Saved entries
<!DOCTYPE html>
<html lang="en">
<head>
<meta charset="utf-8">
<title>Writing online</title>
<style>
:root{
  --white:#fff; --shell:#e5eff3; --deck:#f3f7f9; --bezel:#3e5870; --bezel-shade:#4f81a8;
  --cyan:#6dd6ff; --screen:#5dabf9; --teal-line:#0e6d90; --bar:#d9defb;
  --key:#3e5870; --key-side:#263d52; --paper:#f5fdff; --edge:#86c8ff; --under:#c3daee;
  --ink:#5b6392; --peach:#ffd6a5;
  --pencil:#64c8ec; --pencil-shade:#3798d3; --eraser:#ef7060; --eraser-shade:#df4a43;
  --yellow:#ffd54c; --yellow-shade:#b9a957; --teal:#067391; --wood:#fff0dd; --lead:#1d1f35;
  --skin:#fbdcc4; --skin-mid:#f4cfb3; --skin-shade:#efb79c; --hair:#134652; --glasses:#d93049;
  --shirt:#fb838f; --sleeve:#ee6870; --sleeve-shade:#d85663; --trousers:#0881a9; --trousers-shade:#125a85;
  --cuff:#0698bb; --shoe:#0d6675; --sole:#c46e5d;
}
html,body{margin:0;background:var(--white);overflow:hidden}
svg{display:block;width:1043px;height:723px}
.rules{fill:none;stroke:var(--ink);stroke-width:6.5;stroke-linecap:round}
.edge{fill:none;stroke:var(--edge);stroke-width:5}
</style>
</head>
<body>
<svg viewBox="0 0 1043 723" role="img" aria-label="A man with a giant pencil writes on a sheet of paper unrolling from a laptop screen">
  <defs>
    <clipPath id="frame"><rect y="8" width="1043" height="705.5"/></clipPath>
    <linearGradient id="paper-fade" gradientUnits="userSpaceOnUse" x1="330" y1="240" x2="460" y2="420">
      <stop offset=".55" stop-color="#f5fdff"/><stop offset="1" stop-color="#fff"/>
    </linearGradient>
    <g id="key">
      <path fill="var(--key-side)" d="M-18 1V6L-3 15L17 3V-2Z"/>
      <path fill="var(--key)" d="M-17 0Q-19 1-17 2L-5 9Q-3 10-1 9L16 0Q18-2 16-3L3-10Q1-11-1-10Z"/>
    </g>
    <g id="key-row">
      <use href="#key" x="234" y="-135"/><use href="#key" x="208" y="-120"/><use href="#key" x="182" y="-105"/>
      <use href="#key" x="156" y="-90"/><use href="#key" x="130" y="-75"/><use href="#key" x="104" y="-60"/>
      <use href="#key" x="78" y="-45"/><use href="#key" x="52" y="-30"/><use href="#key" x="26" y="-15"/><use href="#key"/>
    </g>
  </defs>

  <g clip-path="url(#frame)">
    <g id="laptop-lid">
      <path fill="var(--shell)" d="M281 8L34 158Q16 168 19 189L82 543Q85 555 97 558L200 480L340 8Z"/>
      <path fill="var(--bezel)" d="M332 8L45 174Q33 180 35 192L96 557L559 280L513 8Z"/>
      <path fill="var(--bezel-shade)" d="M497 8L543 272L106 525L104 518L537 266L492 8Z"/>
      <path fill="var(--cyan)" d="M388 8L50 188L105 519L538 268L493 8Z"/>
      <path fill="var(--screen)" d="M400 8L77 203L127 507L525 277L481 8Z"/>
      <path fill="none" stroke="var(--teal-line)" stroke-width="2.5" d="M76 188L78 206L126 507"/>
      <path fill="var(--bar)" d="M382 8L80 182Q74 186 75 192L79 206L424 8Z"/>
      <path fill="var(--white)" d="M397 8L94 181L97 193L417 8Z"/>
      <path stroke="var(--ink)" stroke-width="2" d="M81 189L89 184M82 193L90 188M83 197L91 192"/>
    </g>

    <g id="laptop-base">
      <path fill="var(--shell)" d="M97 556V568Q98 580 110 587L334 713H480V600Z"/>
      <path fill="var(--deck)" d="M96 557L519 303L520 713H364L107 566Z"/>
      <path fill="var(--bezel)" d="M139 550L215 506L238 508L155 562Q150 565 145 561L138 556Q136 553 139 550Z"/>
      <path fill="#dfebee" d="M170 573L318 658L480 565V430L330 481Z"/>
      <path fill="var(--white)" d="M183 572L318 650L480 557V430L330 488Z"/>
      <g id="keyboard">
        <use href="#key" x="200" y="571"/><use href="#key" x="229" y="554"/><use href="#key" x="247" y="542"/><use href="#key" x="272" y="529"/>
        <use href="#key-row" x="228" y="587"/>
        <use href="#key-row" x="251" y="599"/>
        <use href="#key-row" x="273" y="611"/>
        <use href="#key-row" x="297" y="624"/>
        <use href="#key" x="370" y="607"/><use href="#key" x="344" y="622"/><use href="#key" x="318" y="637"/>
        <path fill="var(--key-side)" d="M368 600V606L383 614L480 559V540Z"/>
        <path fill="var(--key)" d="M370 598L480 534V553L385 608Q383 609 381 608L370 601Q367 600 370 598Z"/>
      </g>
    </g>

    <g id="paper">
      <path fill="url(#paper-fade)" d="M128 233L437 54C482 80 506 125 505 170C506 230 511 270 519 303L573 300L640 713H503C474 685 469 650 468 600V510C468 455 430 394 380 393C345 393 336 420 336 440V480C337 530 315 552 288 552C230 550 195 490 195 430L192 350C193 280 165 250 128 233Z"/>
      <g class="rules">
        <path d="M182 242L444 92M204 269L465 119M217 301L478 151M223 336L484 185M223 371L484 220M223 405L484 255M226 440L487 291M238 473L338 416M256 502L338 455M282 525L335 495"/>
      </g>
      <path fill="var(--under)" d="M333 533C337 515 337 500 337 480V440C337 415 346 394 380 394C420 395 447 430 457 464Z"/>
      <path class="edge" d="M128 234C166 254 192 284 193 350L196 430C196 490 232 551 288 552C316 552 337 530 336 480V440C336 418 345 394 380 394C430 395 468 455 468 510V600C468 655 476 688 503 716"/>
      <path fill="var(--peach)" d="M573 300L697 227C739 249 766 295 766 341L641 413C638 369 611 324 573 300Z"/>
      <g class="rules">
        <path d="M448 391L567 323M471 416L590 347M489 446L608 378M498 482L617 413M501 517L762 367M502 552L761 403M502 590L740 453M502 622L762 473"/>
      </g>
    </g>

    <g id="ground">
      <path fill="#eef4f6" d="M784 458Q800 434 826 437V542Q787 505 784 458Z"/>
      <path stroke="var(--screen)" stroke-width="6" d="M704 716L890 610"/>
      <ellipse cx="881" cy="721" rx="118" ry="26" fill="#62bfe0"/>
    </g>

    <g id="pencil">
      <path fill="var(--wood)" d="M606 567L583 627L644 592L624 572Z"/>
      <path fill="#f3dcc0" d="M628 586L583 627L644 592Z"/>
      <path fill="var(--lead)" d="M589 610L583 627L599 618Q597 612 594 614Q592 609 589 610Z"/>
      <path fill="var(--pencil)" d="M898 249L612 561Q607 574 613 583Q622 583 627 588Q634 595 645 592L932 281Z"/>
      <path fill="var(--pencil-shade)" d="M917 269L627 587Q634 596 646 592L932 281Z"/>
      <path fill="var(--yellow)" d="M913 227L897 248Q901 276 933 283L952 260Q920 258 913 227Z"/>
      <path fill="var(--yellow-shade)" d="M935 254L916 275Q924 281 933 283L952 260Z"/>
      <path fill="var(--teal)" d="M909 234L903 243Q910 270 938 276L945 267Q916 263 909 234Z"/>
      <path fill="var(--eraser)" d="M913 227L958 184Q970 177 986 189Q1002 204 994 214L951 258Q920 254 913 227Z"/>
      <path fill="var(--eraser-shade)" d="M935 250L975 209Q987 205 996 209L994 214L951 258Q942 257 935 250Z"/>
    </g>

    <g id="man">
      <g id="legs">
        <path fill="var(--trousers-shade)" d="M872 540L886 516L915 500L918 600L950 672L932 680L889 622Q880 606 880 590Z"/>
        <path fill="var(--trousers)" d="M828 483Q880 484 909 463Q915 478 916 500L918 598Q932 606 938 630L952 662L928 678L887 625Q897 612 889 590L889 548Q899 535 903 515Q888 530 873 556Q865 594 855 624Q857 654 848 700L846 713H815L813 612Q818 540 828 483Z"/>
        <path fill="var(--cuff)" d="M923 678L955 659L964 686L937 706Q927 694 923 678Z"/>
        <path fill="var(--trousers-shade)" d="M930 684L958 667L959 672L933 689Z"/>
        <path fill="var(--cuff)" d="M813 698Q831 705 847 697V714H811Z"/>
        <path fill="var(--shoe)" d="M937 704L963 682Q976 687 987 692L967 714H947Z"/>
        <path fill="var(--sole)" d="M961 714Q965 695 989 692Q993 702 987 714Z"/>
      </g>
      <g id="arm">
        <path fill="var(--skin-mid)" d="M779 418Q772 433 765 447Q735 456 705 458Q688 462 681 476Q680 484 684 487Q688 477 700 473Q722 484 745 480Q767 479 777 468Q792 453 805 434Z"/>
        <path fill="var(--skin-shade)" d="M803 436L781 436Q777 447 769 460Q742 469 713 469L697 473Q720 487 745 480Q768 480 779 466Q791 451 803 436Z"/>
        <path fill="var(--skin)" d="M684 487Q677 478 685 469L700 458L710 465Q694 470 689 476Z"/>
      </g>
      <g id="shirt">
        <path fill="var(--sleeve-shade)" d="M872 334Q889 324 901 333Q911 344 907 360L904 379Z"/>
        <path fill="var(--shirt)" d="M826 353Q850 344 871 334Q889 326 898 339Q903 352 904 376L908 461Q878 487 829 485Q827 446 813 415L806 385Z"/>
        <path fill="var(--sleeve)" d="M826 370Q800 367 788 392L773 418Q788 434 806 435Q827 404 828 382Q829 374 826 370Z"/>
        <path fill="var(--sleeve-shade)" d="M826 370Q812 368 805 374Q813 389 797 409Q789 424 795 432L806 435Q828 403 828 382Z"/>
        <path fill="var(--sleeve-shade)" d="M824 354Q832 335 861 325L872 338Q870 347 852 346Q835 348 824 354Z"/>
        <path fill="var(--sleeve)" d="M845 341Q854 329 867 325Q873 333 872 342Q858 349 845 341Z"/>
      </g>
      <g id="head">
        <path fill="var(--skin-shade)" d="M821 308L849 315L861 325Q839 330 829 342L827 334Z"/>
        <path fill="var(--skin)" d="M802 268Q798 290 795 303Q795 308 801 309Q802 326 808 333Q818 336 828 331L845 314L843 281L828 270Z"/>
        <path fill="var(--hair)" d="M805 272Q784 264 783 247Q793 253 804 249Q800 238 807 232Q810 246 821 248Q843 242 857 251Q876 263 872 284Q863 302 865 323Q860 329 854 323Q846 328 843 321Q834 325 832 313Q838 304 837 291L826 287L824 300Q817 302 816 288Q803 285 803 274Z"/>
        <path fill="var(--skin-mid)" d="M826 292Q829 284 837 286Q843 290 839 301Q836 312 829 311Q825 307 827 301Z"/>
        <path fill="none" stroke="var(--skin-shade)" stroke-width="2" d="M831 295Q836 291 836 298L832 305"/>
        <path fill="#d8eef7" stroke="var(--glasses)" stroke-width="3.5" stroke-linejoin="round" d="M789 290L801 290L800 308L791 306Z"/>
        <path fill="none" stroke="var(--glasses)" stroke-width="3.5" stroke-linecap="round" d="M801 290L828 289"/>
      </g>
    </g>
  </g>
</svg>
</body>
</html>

(Directions)
Select every line above that contains the word "side", and copy it.

(Exercise answer)
  --key:#3e5870; --key-side:#263d52; --paper:#f5fdff; --edge:#86c8ff; --under:#c3daee;
      <path fill="var(--key-side)" d="M-18 1V6L-3 15L17 3V-2Z"/>
        <path fill="var(--key-side)" d="M368 600V606L383 614L480 559V540Z"/>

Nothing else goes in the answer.